FCC Loses Another Media-Ownership Case


The Federal Communications Commission lost another media-ownership case
Tuesday when a federal court sent back a rule that limits TV-station ownership
in local markets.

The FCC rule permitted one company to own two stations in the same market if
eight independently owned stations remained after the transaction and if the two
stations that combined were not both among the four highest-rated stations in
the market.

A three-judge panel of the U.S. Court of Appeals returned the rule to the FCC
for further consideration, saying the agency failed to explain adequately why
the 'eight voices' remaining post-transaction all had to be full-power TV
stations, commercial or noncommercial.

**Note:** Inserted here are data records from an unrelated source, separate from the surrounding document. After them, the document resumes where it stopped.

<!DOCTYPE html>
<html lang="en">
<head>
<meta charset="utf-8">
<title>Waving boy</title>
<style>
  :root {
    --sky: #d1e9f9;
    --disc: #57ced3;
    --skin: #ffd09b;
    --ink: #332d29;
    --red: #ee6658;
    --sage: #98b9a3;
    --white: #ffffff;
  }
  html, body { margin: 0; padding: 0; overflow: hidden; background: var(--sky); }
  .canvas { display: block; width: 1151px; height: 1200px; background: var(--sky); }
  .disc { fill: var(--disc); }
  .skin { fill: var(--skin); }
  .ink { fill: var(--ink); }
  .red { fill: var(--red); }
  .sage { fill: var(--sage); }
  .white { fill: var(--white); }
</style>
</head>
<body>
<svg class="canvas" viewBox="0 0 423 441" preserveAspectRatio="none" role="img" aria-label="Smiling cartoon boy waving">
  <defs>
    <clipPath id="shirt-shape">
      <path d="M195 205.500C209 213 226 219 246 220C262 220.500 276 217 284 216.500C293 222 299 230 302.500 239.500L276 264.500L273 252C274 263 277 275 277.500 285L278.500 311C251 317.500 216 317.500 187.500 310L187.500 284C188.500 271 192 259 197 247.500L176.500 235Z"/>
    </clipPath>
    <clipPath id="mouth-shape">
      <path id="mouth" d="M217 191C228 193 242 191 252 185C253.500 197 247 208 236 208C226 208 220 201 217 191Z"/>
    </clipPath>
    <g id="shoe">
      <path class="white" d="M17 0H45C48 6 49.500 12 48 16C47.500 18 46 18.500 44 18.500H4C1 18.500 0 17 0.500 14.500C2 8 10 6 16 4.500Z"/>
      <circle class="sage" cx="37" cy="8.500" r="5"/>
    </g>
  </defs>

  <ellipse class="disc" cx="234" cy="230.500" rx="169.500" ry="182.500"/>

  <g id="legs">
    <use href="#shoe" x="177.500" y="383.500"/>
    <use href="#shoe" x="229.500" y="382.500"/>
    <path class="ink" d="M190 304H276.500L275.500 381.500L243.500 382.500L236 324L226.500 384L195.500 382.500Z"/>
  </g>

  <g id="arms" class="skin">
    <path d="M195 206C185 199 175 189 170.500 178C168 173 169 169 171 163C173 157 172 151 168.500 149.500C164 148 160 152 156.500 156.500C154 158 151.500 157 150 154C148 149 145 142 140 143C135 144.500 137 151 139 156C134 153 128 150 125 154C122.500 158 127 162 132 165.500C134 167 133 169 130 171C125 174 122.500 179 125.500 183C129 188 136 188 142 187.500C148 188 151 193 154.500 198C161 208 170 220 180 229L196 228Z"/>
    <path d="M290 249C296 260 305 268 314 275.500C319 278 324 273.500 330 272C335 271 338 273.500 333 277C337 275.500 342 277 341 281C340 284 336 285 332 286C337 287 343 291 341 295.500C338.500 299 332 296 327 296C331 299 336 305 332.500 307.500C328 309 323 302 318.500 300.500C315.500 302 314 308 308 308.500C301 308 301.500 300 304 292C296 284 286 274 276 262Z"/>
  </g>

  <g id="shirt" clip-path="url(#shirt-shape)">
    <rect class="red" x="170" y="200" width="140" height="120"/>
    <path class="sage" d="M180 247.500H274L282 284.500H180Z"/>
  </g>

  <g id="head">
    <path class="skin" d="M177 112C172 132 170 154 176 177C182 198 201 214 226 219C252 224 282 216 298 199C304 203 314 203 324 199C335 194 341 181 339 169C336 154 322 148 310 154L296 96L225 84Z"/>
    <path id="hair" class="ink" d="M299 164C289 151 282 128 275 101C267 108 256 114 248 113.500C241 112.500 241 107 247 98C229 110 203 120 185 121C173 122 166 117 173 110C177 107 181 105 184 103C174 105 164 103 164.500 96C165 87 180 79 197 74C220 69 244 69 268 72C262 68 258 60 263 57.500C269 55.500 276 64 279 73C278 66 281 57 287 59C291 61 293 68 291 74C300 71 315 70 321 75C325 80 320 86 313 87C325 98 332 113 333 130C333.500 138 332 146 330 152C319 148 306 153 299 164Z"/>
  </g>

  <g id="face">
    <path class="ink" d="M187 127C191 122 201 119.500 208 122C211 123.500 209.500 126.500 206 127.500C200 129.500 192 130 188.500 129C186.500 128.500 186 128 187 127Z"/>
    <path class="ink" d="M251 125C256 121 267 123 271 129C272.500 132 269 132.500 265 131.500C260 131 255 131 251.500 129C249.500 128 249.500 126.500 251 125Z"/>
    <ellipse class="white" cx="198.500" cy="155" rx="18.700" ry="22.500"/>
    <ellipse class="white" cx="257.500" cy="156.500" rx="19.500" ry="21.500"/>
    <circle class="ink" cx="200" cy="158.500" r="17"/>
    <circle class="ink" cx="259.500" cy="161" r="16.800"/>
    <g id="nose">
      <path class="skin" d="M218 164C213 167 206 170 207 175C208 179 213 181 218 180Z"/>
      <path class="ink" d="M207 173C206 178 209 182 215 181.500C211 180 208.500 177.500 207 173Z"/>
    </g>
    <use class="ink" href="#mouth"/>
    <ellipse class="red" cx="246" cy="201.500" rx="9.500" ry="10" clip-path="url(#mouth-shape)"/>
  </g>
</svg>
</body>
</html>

In an opinion by Judge Judith Rogers, the court noted that when the FCC
relaxed rules on the common ownership of radio and TV stations in the same
market, the postmerger voice test included not only local TV and radio stations,
but also cable systems and independently owned daily newspapers.

Rogers said it was not 'readily apparent' why the commission made the
distinction it did as 'necessary in the public interest.'

'We hold that the [FCC] has failed to demonstrate that its exclusion of
nonbroadcast media in the eight-voices exception is not arbitrary and
capricious. Accordingly, we remand the local ownership rule to the [FCC] for
further consideration,' Rogers wrote.

Judge David Sentelle agreed that the FCC's eight-voices
test was arbitrary, but he would not have returned the rule to the commission
for further review. Instead, Sentelle said, he would have ordered the FCC to
eliminate it under media-ownership policies established by Congress.

The FCC's rule was challenged by Sinclair Broadcast Group Inc., a large
TV-station owner based in Baltimore.